Exercise. Within the listing below, locate all lines containing the word "width". Copy each one.
Data Block Start
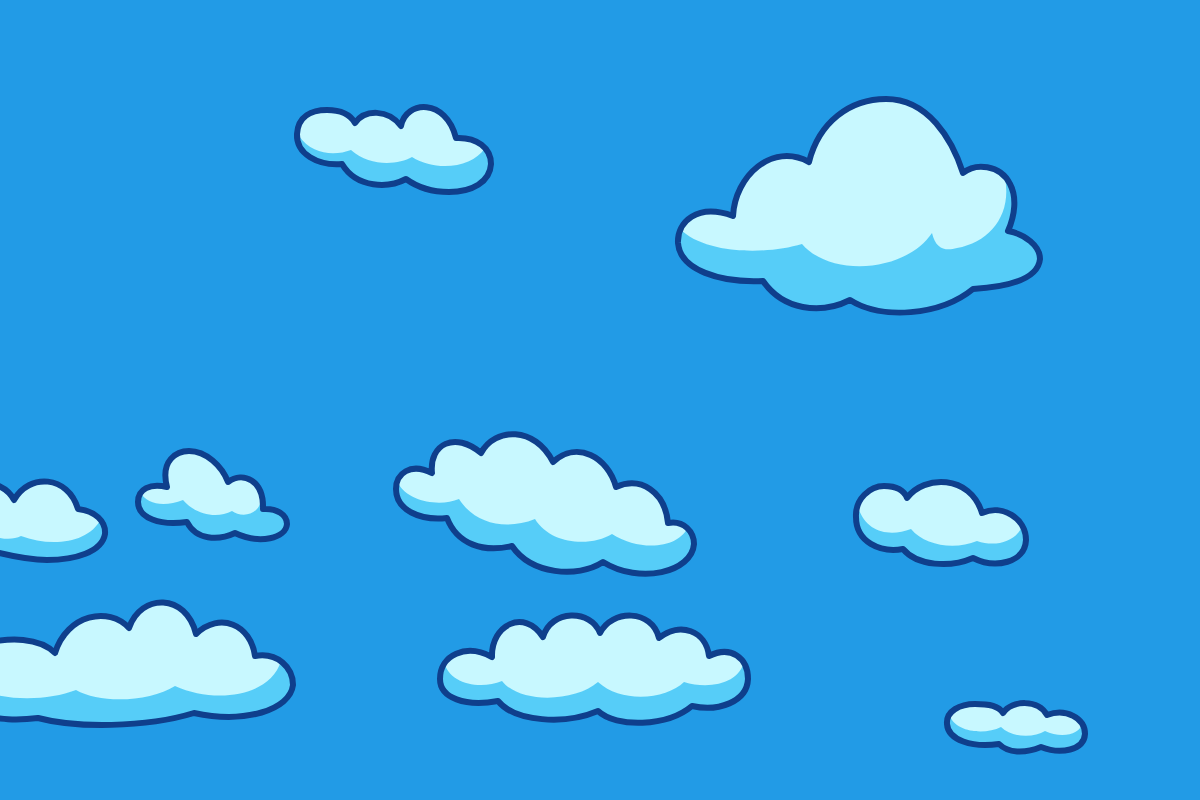
<!DOCTYPE html>
<html lang="en">
<head>
<meta charset="utf-8">
<title>Cartoon clouds</title>
<style>
:root { --sky: #229be6; --light: #c8f8ff; --shade: #56cdf8; --outline: #0f3f8c; }
html, body { margin: 0; overflow: hidden; background: var(--sky); }
svg { display: block; width: 1200px; height: 800px; }
.sky { fill: var(--sky); }
.shade { fill: var(--shade); }
.light { fill: var(--light); }
.outline { fill: none; stroke: var(--outline); stroke-width: 6; stroke-linejoin: round; }
</style>
</head>
<body>
<svg viewBox="0 0 1200 800" role="img" aria-label="Nine cartoon clouds in a blue sky">
  <defs>
    <path id="top-small" d="M297 134C298 116 312 110 327 110C340 110 350 114 355 123C365 109 388 109 401 126C406 100 446 98 456 138C477 137 491 148 491 164C490 182 472 192 449 192C433 192 417 187 406 179C389 188 357 189 342 164C318 166 296 154 297 134Z"/>
    <path id="big" d="M678 243C677 222 697 203 733 216C735 176 772 142 809 162C819 122 850 99 886 99C928 99 952 139 963 173C975 163 1000 164 1010 184C1017 197 1015 215 1008 231C1025 234 1040 246 1040 259C1038 280 1006 287 973 289C940 316 881 320 850 300C820 315 783 310 763 281C720 283 680 270 678 243Z"/>
    <path id="left-edge" d="M-20 484C-5 482 8 488 14 500C29 473 68 475 78 509C95 511 106 521 105 534C102 552 75 560 47 560C30 560 12 557 -20 548Z"/>
    <path id="left-small" d="M138 502C138 489 150 483 167 487C160 460 177 451 189 451C206 451 222 466 228 482C243 471 264 480 263 509C277 508 287 515 287 524C286 538 260 545 235 533C218 541 196 540 187 522C160 526 138 518 138 502Z"/>
    <path id="centre" d="M396 489C396 474 410 462 432 473C429 444 455 431 481 453C495 427 535 426 553 462C577 440 608 457 616 487C641 476 665 492 668 523C684 520 694 532 694 544C692 572 640 585 603 562C577 579 531 574 512 546C483 553 457 544 447 518C420 521 396 510 396 489Z"/>
    <path id="right" d="M856 517C855 499 870 486 884 486C896 486 904 490 907 498C924 475 970 474 982 513C1002 504 1026 518 1026 540C1025 563 995 569 973 558C950 568 917 566 903 549C880 553 856 542 856 517Z"/>
    <path id="bottom-left" d="M-20 645C10 636 40 638 55 653C67 614 109 606 129 628C141 593 186 593 196 634C220 611 251 625 255 656C278 652 293 668 293 685C290 710 245 724 194 713C145 728 75 728 38 718C15 721 0 719 -20 716Z"/>
    <path id="bottom-centre" d="M440 679C440 655 466 643 492 657C491 625 524 608 543 637C551 609 591 609 600 633C612 609 652 609 659 638C680 621 706 631 709 656C731 645 748 658 748 679C747 702 718 712 692 706C667 727 616 728 598 711C565 725 515 722 498 701C465 707 440 698 440 679Z"/>
    <path id="bottom-right" d="M947 724C946 711 960 704 975 704C990 704 999 706 1003 713C1012 700 1038 699 1047 715C1066 708 1085 718 1085 734C1084 750 1061 755 1041 747C1024 754 1008 753 999 744C972 748 948 740 947 724Z"/>
    <clipPath id="clip-top-small"><use href="#top-small"/></clipPath>
    <clipPath id="clip-big"><use href="#big"/></clipPath>
    <clipPath id="clip-left-edge"><use href="#left-edge"/></clipPath>
    <clipPath id="clip-left-small"><use href="#left-small"/></clipPath>
    <clipPath id="clip-centre"><use href="#centre"/></clipPath>
    <clipPath id="clip-right"><use href="#right"/></clipPath>
    <clipPath id="clip-bottom-left"><use href="#bottom-left"/></clipPath>
    <clipPath id="clip-bottom-centre"><use href="#bottom-centre"/></clipPath>
    <clipPath id="clip-bottom-right"><use href="#bottom-right"/></clipPath>
  </defs>

  <rect class="sky" width="1200" height="800"/>

  <g id="cloud-top-small">
    <use class="shade" href="#top-small"/>
    <path class="light" clip-path="url(#clip-top-small)" d="M299 136C312 155 335 156 351 150C370 167 398 165 412 157C436 172 472 168 485 148L500 90H290Z"/>
    <use class="outline" href="#top-small"/>
  </g>
  <g id="cloud-big">
    <use class="shade" href="#big"/>
    <path class="light" clip-path="url(#clip-big)" d="M680 229C705 254 765 255 802 244C830 277 905 273 932 233C936 250 946 251 957 248C990 242 1012 215 1005 178V80H670Z"/>
    <use class="outline" href="#big"/>
  </g>
  <g id="cloud-left-edge">
    <use class="shade" href="#left-edge"/>
    <path class="light" clip-path="url(#clip-left-edge)" d="M-20 530C0 541 12 540 21 536C50 547 88 544 101 519L110 470H-20Z"/>
    <use class="outline" href="#left-edge"/>
  </g>
  <g id="cloud-left-small">
    <use class="shade" href="#left-small"/>
    <path class="light" clip-path="url(#clip-left-small)" d="M140 492C147 505 165 507 183 500C196 515 217 519 232 511C240 517 257 517 261 501L264 440H130Z"/>
    <use class="outline" href="#left-small"/>
  </g>
  <g id="cloud-centre">
    <use class="shade" href="#centre"/>
    <path class="light" clip-path="url(#clip-centre)" d="M398 483C408 502 440 507 459 499C474 523 505 531 535 519C551 545 591 547 612 534C640 552 680 549 689 525L700 420H390Z"/>
    <use class="outline" href="#centre"/>
  </g>
  <g id="cloud-right">
    <use class="shade" href="#right"/>
    <path class="light" clip-path="url(#clip-right)" d="M858 507C866 533 890 537 911 529C925 546 955 550 977 541C998 548 1018 540 1023 524L1030 470H850Z"/>
    <use class="outline" href="#right"/>
  </g>
  <g id="cloud-bottom-left">
    <use class="shade" href="#bottom-left"/>
    <path class="light" clip-path="url(#clip-bottom-left)" d="M-20 690C10 702 50 700 76 690C100 704 150 702 175 686C215 704 270 697 281 661L290 590H-20Z"/>
    <use class="outline" href="#bottom-left"/>
  </g>
  <g id="cloud-bottom-centre">
    <use class="shade" href="#bottom-centre"/>
    <path class="light" clip-path="url(#clip-bottom-centre)" d="M444 661C448 684 480 690 502 681C520 704 575 702 598 682C622 704 667 699 684 682C710 690 740 683 744 661L750 600H435Z"/>
    <use class="outline" href="#bottom-centre"/>
  </g>
  <g id="cloud-bottom-right">
    <use class="shade" href="#bottom-right"/>
    <path class="light" clip-path="url(#clip-bottom-right)" d="M949 714C955 733 985 735 1001 727C1012 738 1034 738 1045 731C1060 738 1080 736 1083 722L1090 695H940Z"/>
    <use class="outline" href="#bottom-right"/>
  </g>
</svg>
</body>
</html>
Data Block End
Response.
svg { display: block; width: 1200px; height: 800px; }
.outline { fill: none; stroke: var(--outline); stroke-width: 6; stroke-linejoin: round; }
  <rect class="sky" width="1200" height="800"/>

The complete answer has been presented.